#### [Required action]
Show, from the entries below, every line in which "moves" appears.

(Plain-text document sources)

------------------------

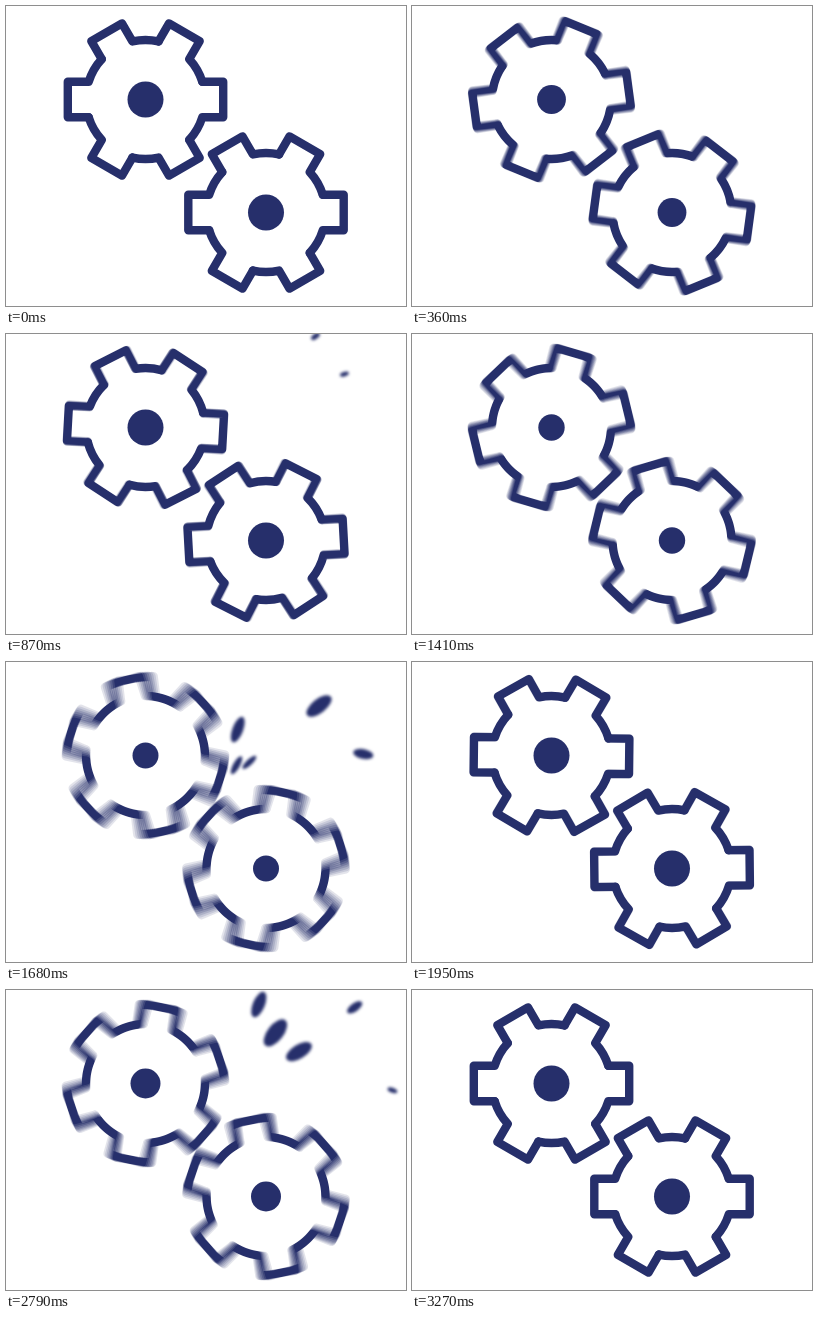
Write an HTML page without scripts that moves like this. It is 400 by 300 pixels and loops after 3.63 s.

```html
<!DOCTYPE html>
<html lang="en">
<head>
<meta charset="utf-8">
<title>Gears</title>
<style>
  @property --n { syntax: "<number>"; inherits: true; initial-value: 0; }

  html, body { margin: 0; width: 100%; height: 100%; overflow: hidden; background: #fff; }

  /* --n counts 30 ms ticks, --k counts ticks since the current spin began */
  svg {
    display: block; width: 100%; height: 100%;
    fill: #262f6b;
    animation: tick 3630ms steps(121) -4ms infinite;
    --k: calc(var(--n) - 9 - 34 * clamp(0, var(--n) - 39, 1) - 35 * clamp(0, var(--n) - 74, 1));
  }
  @keyframes tick { from { --n: 0; } to { --n: 121; } }

  /* Eight sub-tick exposures averaged into motion blur */
  .pass {
    opacity: calc(1 / var(--i));
    --q: calc(var(--k) + (var(--i) - 4.5) / 13);
    --phase: clamp(0, 6.85 * var(--q)
      + 1.65 * max(0, var(--q) - 4)
      + 1.7 * max(0, var(--q) - 9)
      - 3 * max(0, var(--q) - 15)
      - 3.7 * max(0, var(--q) - 20), 180);
    --turn: calc(120deg * (1 - cos(1deg * var(--phase))));
  }
  .pass rect { width: 400px; height: 300px; fill: #fff; }
  .a { transform: translate(139.5px, 93.5px) rotate(calc(-1 * var(--turn))); }
  .b { transform: translate(260px, 206.5px) rotate(var(--turn)); }

  .hub { r: calc(1px * min(18, max(18 - 1.2 * var(--k), 11.6, var(--k)))); }

  /* --at: birth tick, --life: ticks alive, --w and --h: full size, --drag: slowdown */
  .drops { filter: blur(1.5px); --drag: 2; }
  .drops ellipse {
    --u: clamp(0, (var(--k) - var(--at)) / var(--life), 1);
    offset-distance: calc(100% * (1 - pow(1 - var(--u), var(--drag))));
    offset-rotate: auto;
    rx: calc(.5px * var(--w) * min(6 * var(--u), 1, 2 - 2 * var(--u)));
    ry: calc(.5px * var(--h) * min(4 * var(--u), 1, 2 - 2 * var(--u)));
  }
  .d1 { --at: 8; --life: 9; --w: 23; --h: 11; offset-path: path("M200 125Q300 64 396 104"); }
  .d2 { --at: 9; --life: 8.5; --w: 30; --h: 14; offset-path: path("M190 155Q282 62 365 6"); }
  .d3 { --at: 11; --life: 9; --w: 27; --h: 12; offset-path: path("M207 139Q228 70 276 -40"); }
  .d4 { --at: 12; --life: 9.5; --w: 32; --h: 16; --drag: 3; offset-path: path("M207 149Q260 38 310 2"); }
  .d5 { --at: 12; --life: 9.5; --w: 29; --h: 14; --drag: 3; offset-path: path("M212 133Q276 60 339 40"); }
</style>
</head>
<body>
<svg viewBox="0 0 400 300">
  <defs>
    <path id="tooth" d="M56.8-17.7H77.7V17.7H56.8A59.5 59.5 0 0 1 43.73 40.34"/>
    <g id="gear" fill="none" stroke="#262f6b" stroke-width="8.4" stroke-linecap="round" stroke-linejoin="round">
      <use href="#tooth"/>
      <use href="#tooth" transform="rotate(60)"/>
      <use href="#tooth" transform="rotate(120)"/>
      <use href="#tooth" transform="rotate(180)"/>
      <use href="#tooth" transform="rotate(240)"/>
      <use href="#tooth" transform="rotate(300)"/>
    </g>
  </defs>

  <g class="pass" style="--i:1"><rect/><use class="a" href="#gear"/><use class="b" href="#gear"/></g>
  <g class="pass" style="--i:2"><rect/><use class="a" href="#gear"/><use class="b" href="#gear"/></g>
  <g class="pass" style="--i:3"><rect/><use class="a" href="#gear"/><use class="b" href="#gear"/></g>
  <g class="pass" style="--i:4"><rect/><use class="a" href="#gear"/><use class="b" href="#gear"/></g>
  <g class="pass" style="--i:5"><rect/><use class="a" href="#gear"/><use class="b" href="#gear"/></g>
  <g class="pass" style="--i:6"><rect/><use class="a" href="#gear"/><use class="b" href="#gear"/></g>
  <g class="pass" style="--i:7"><rect/><use class="a" href="#gear"/><use class="b" href="#gear"/></g>
  <g class="pass" style="--i:8"><rect/><use class="a" href="#gear"/><use class="b" href="#gear"/></g>

  <circle class="hub" cx="139.5" cy="93.5"/>
  <circle class="hub" cx="260" cy="206.5"/>

  <g class="drops">
    <ellipse class="d1"/>
    <ellipse class="d2"/>
    <ellipse class="d3"/>
    <ellipse class="d4"/>
    <ellipse class="d5"/>
  </g>
</svg>
</body>
</html>
```
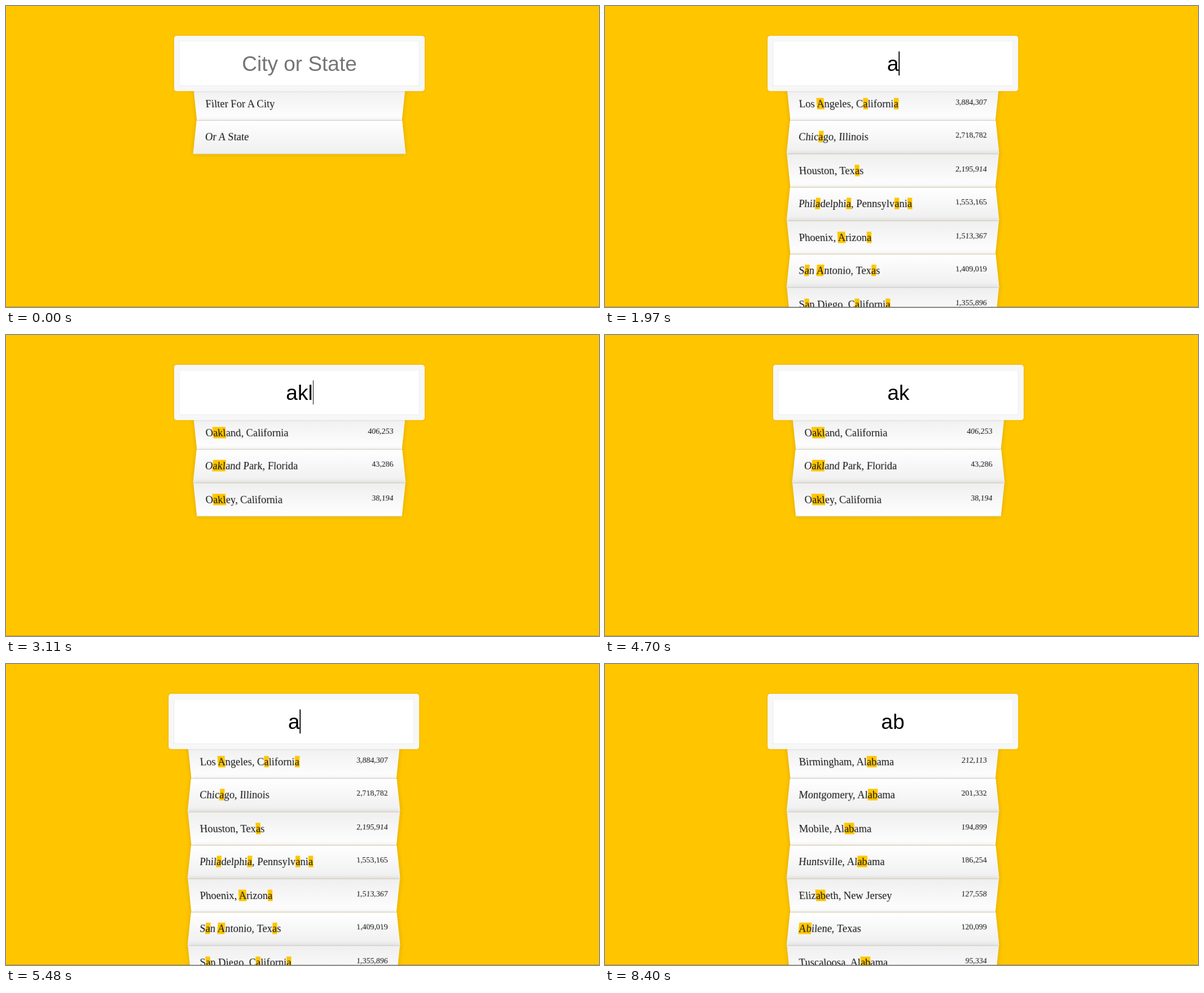
Animation, 1051 px wide and 533 px high, one loop 8600 ms. Source, as an HTML page:

```html
<!DOCTYPE html>
<html lang="en">
<head>
<meta charset="utf-8">
<title>City filter</title>
<style>
  * { box-sizing: border-box; }
  html, body { margin: 0; width: 100%; height: 100%; overflow: hidden; background: #ffc600; }
  #stage { position: relative; width: 1051px; height: 533px; overflow: hidden; background: #ffc600; }
  #stage::after {
    content: ""; position: absolute; left: 0; right: 0; bottom: 0; height: 1px;
    background: rgba(70, 50, 0, .28);
  }
  #form {
    position: absolute; left: 0; top: 0; width: 400px; height: 0;
    transform-origin: 0 0;
  }
  #field {
    position: absolute; z-index: 2; left: -40px; top: 57.3px; width: 480px; height: 106px;
    padding: 20px; border: 10px solid #f7f7f7; border-radius: 5px; background: #fff;
    box-shadow: 0 0 5px rgba(0, 0, 0, .12), inset 0 0 2px rgba(0, 0, 0, .19);
    font: 40px/46px "Liberation Sans", Arial, sans-serif;
    text-align: center; color: #000; white-space: pre;
  }
  #hint { position: absolute; left: 0; right: 0; top: 20px; color: #757575; }
  #typed { position: relative; display: inline-block; height: 46px; vertical-align: top; }
  #caret { position: absolute; left: 100%; top: 0; width: 1.6px; height: 46px; background: #000; }
  ul {
    position: absolute; left: 0; top: 153px; width: 400px; margin: 0; padding: 0;
    font: 20px/23px "Liberation Serif", "Times New Roman", serif; color: #111;
  }
  li {
    display: flex; justify-content: space-between; height: 64px; padding: 20px;
    list-style: none; white-space: pre; border-bottom: 1px solid #d8d8d8;
    box-shadow: 0 0 10px rgba(0, 0, 0, .14);
  }
  li:nth-child(odd) {
    transform: perspective(100px) rotateX(-3deg) translateY(3px);
    background: linear-gradient(to top, #fff, #efefef);
  }
  li:nth-child(even) {
    transform: perspective(100px) rotateX(3deg) translateY(2px) scale(1.001);
    background: linear-gradient(to bottom, #fff, #efefef);
  }
  .count { font-size: 15px; line-height: 17px; }
  mark { background: #ffc600; color: inherit; }
  #pointer { position: absolute; left: 0; top: 0; width: 24px; height: 36px; overflow: visible; }
</style>
</head>
<body>
<div id="stage">
  <div id="form">
    <div id="field"><span id="hint">City or State</span><span id="typed"><span id="text"></span><span id="caret"></span></span></div>
    <ul id="list"></ul>
  </div>
  <svg id="pointer">
    <path id="arrow" d="M.5 .5V18.5L4.8 14.6L8 22L11 20.7L7.9 13.6H14Z" fill="#fff" stroke="#000"/>
    <path id="beam" d="M1 1H5L7 3L9 1H13M7 3V25M1 27H5L7 25L9 27H13" fill="none" stroke="#000" stroke-width="1.2"/>
  </svg>
</div>
<script>
const LOOP = 8600, SCALE = 0.925;
const $ = id => document.getElementById(id);

// Each list: stage centre, matched letters, rows of "name|population".
const lists = {
  start: { mid: 520, match: '', rows: ['Filter For A City|', 'Or A State|'] },
  a: { mid: 510.2, match: 'a', rows: [
    'Los Angeles, California|3,884,307', 'Chicago, Illinois|2,718,782',
    'Houston, Texas|2,195,914', 'Philadelphia, Pennsylvania|1,553,165',
    'Phoenix, Arizona|1,513,367', 'San Antonio, Texas|1,409,019',
    'San Diego, California|1,355,896'] },
  ak: { mid: 510.2, match: 'ak', rows: [
    'Oakland, California|406,253', 'Bakersfield, California|363,630',
    'Akron, Ohio|198,100', 'Salt Lake City, Utah|191,180',
    'Sioux Falls, South Dakota|164,676', 'Lakewood, Colorado|147,214',
    'Thousand Oaks, California|128,731'] },
  akl: { mid: 520, match: 'akl', rows: [
    'Oakland, California|406,253', 'Oakland Park, Florida|43,286',
    'Oakley, California|38,194'] },
  ab: { mid: 510.2, match: 'ab', rows: [
    'Birmingham, Alabama|212,113', 'Montgomery, Alabama|201,332',
    'Mobile, Alabama|194,899', 'Huntsville, Alabama|186,254',
    'Elizabeth, New Jersey|127,558', 'Abilene, Texas|120,099',
    'Tuscaloosa, Alabama|95,334'] }
};

// time, typed text, caret, list
const steps = [
  [0, '', 0, 'start'], [630, '', 1, 'start'], [1180, '', 0, 'start'],
  [1710, 'a', 1, 'start'], [1970, 'a', 1, 'a'], [2240, 'a', 0, 'a'],
  [2500, 'ak', 1, 'a'], [2630, 'ak', 1, 'ak'],
  [2960, 'akl', 1, 'ak'], [3110, 'akl', 1, 'akl'], [3500, 'akl', 0, 'akl'],
  [3960, 'akl', 1, 'akl'], [4040, 'ak', 1, 'akl'], [4570, 'ak', 0, 'akl'],
  [4830, 'ak', 0, 'ak'], [5090, 'a', 1, 'ak'], [5480, 'a', 1, 'a'],
  [5610, 'a', 0, 'a'], [6010, 'ab', 1, 'a'], [6080, 'ab', 1, 'ab'],
  [6540, 'ab', 0, 'ab'], [7070, 'ab', 1, 'ab'], [7550, 'ab', 0, 'ab'],
  [8080, 'ab', 1, 'ab'], [8400, 'ab', 0, 'ab']
];

// time, shape, x, y
const moves = [
  [0, ''], [110, 'arrow', 766, 258], [175, 'beam', 640, 126], [240, 'beam', 543, 73],
  [440, 'beam', 541, 80], [535, 'beam', 536, 87], [630, 'beam', 531, 88],
  [770, 'beam', 610, 92], [860, 'arrow', 790, 112], [950, 'arrow', 990, 140], [1040, '']
];
// The pointer returns from the right and leaves at the bottom.
for (let i = 0; i < 8; i++) {
  moves.push([7617 + i * 67, 'arrow', 1015 - 9 * i, 300 + 4.6 * i * i]);
}
moves.push([8150, '']);

const at = (table, t) => table.findLast(row => row[0] <= t);

function rowHtml(row, match) {
  const [name, count] = row.split('|');
  const label = match ? name.replace(new RegExp(match, 'gi'), '<mark>$&</mark>') : name;
  return `<li><span>${label}</span><span class="count">${count}</span></li>`;
}

let shown;
function showList(key) {
  if (key === shown) return;
  shown = key;
  const { mid, match, rows } = lists[key];
  $('list').innerHTML = rows.map(row => rowHtml(row, match)).join('');
  $('form').style.transform = `translateX(${mid - 200 * SCALE}px) scale(${SCALE})`;
}

function draw(t) {
  const [, text, caret, key] = at(steps, t);
  showList(key);
  $('text').textContent = text;
  $('hint').style.display = text ? 'none' : '';
  $('caret').style.display = caret ? '' : 'none';

  const [, shape, x = 0, y = 0] = at(moves, t);
  $('pointer').style.transform = `translate(${x}px, ${y}px)`;
  for (const id of ['arrow', 'beam']) $(id).style.display = id === shape ? '' : 'none';
}

const begin = performance.now();
function tick() {
  draw((performance.now() - begin) % LOOP);
  requestAnimationFrame(tick);
}
tick();
</script>
</body>
</html>
```
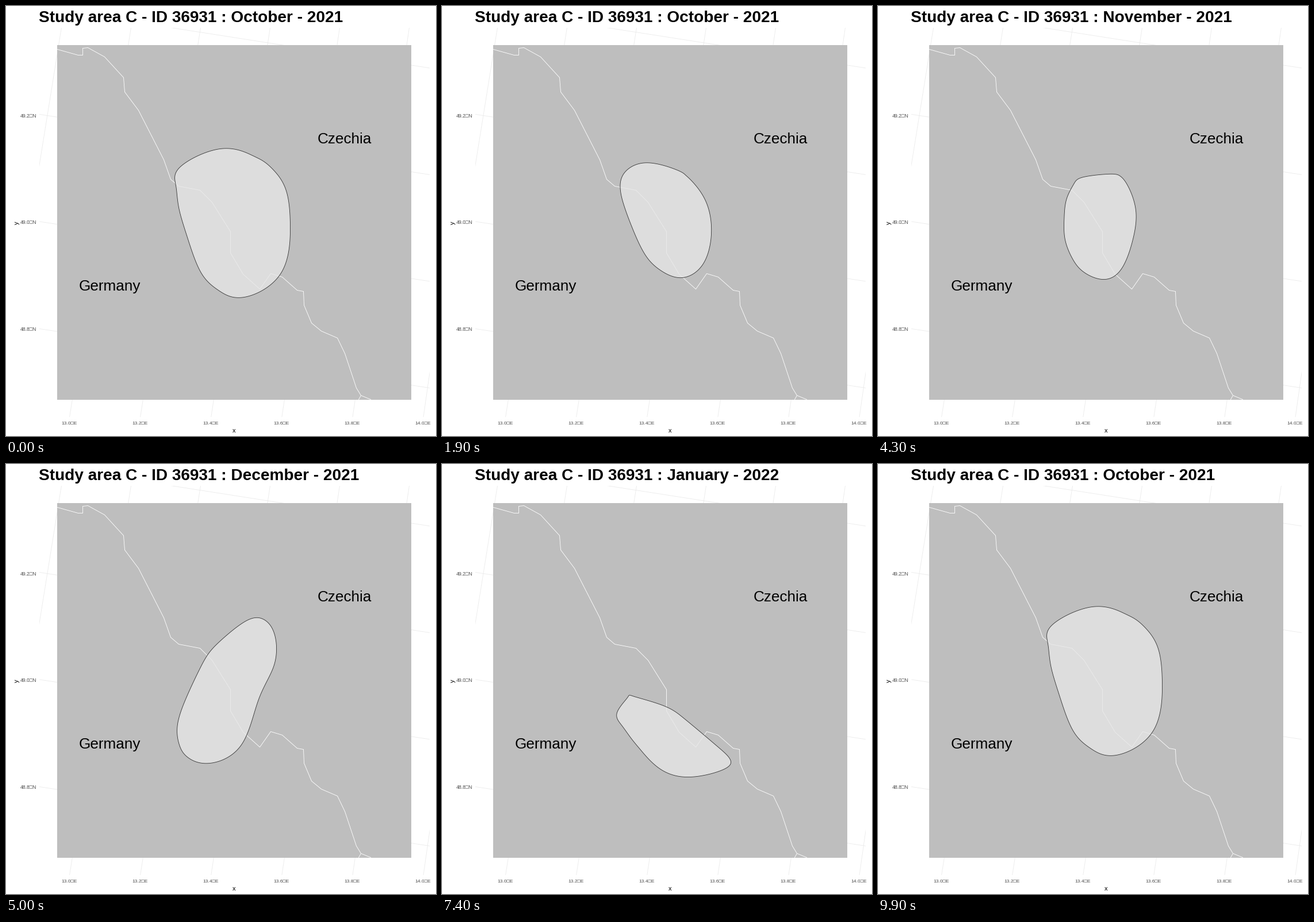
These frames come from a looping animation (748 px wide and 748 px high, 10000 ms). A matplotlib script:

```python
import numpy as np
import matplotlib.pyplot as plt
from matplotlib.animation import FuncAnimation
from matplotlib.patches import Polygon, Rectangle

SIZE, DPI = 748, 100
PX = 72 / DPI  # one pixel in points
THIN = 0.85 * PX
FRAMES, INTERVAL = 100, 100
plt.rcParams["font.family"] = "Liberation Sans"

# Home range per month: matching landmarks, clockwise from the top
OCTOBER = [(372, 248), (427, 259), (448, 270), (465, 285), (486, 318),
           (494, 380), (478, 464), (414, 506), (369, 494), (338, 462),
           (315, 402), (300, 350), (295, 312), (303, 279)]
NOVEMBER = [(342, 293), (390, 306), (402, 314), (411, 324), (435, 358),
            (446, 402), (434, 433), (420, 443), (388, 429), (364, 404),
            (344, 372), (330, 344), (322, 319), (331, 296)]
DECEMBER = [(377, 303), (418, 272), (448, 270), (467, 297), (466, 349),
            (439, 409), (409, 488), (354, 520), (316, 510), (301, 488),
            (298, 452), (314, 404), (335, 359), (352, 329)]
JANUARY = [(334, 404), (385, 420), (418, 440), (447, 464), (480, 492),
           (500, 512), (491, 530), (431, 544), (379, 530), (346, 498),
           (328, 476), (312, 454), (304, 432), (322, 406)]
SHAPES = np.array([OCTOBER, NOVEMBER, DECEMBER, JANUARY], float)
MONTHS = ["October - 2021", "November - 2021", "December - 2021", "January - 2022"]

# each month rests, then moves evenly to the next one
STOPS = [0, 12, 25, 38, 50, 62, 74, 87, 99]
STAGE = [0, 0, 1, 1, 2, 2, 3, 3, 4]

BORDER = [(89, 75), (125, 85), (133, 85), (133, 73), (142, 72), (171, 88),
          (204, 124), (206, 149), (230, 181), (274, 267), (286, 301),
          (300, 313), (337, 320), (358, 341), (390, 392), (390, 429),
          (412, 466), (441, 492), (460, 465), (480, 471), (506, 494),
          (517, 496), (518, 520), (531, 551), (548, 565), (576, 577),
          (589, 604), (609, 664), (617, 677), (634, 684)]


def smooth(p, steps=24):
    """Closed cubic spline through the points p."""
    eye = np.eye(len(p))
    system = 4 * eye + np.roll(eye, 1, axis=0) + np.roll(eye, -1, axis=0)
    q = np.roll(p, -1, axis=0)
    m = np.linalg.solve(system, 3 * (q - np.roll(p, 1, axis=0)))
    n = np.roll(m, -1, axis=0)
    t = np.linspace(0, 1, steps, endpoint=False)[:, None]
    p, q, m, n = (v[:, None, :] for v in (p, q, m, n))
    curve = (p + m * t + (3 * (q - p) - 2 * m - n) * t ** 2
             + (2 * (p - q) + m + n) * t ** 3)
    return curve.reshape(-1, 2)


def state(frame):
    """Outline and title for one frame."""
    stage = np.interp(frame, STOPS, STAGE)
    i, t = int(stage), stage % 1
    shape = (1 - t) * SHAPES[i % 4] + t * SHAPES[(i + 1) % 4]
    month = MONTHS[(i + (t > 0.55)) % 4]
    return smooth(shape), "Study area C - ID 36931 : " + month


fig = plt.figure(figsize=(SIZE / 100, SIZE / 100), dpi=DPI, facecolor="white")
ax = fig.add_axes([0, 0, 1, 1])
ax.set_xlim(-0.5, SIZE - 0.5)
ax.set_ylim(SIZE - 0.5, -0.5)
ax.axis("off")


def line(points, color, z):
    x, y = zip(*points)
    return ax.plot(x, y, color=color, lw=THIN, zorder=z)[0]


def label(x, y, s, px, color="black", va="baseline", **kw):
    return ax.text(x, y, s, fontsize=px * PX, color=color, va=va, zorder=6, **kw)


# graticule, cut to the plot panel and mostly hidden by the land
panel = ax.add_patch(Rectangle((58, 37), 679, 678, fc="none", ec="none"))
for k in range(-1, 6):
    meridian = [(110 + 123.1 * k, 715), (217 + 121 * k, 37)]
    parallel = [(58, 188 + 186.5 * k), (737, 293 + 185.5 * k)]
    for grid in (meridian, parallel):
        line(grid, "#ebebeb", 1).set_clip_path(panel)

ax.add_patch(Rectangle((88.5, 67.5), 616, 617, fc="#bebebe", ec="none", zorder=2))
line(BORDER, "white", 3)
line([(617, 677), (613, 684)], "white", 3)

outline, heading = state(0)
home = ax.add_patch(Polygon(outline, closed=True, fc=(0.9, 0.9, 0.9, 0.8),
                            ec="#333333", lw=THIN, zorder=4))
title = label(57, 27.5, heading, 28, weight="bold")
label(588, 238.5, "Czechia", 26.1, ha="center")
label(179.5, 494.5, "Germany", 26.1, ha="center")

TICK = "#4d4d4d"
for k in range(3):
    label(52.5, 193 + 186 * k, f"{49.2 - 0.2 * k:.1f}\u25a1N", 8.6, TICK, ha="right")
for k in range(6):
    label(109.5 + 123 * k, 728, f"{13 + 0.2 * k:.1f}\u25a1E", 8.5, TICK, ha="center")
label(396, 741.5, "x", 11, ha="center")
label(18, 376.5, "y", 11, ha="center", va="center", rotation=90)


def update(frame):
    outline, heading = state(frame)
    home.set_xy(outline)
    title.set_text(heading)
    return home, title


anim = FuncAnimation(fig, update, frames=FRAMES, interval=INTERVAL,
                     repeat=True, repeat_delay=0, blit=False)
plt.show()
```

------------------------

#### [Problem solution]
Write an HTML page without scripts that moves like this. It is 400 by 300 pixels and loops after 3.63 s.
const moves = [
  moves.push([7617 + i * 67, 'arrow', 1015 - 9 * i, 300 + 4.6 * i * i]);
moves.push([8150, '']);
  const [, shape, x = 0, y = 0] = at(moves, t);
# each month rests, then moves evenly to the next one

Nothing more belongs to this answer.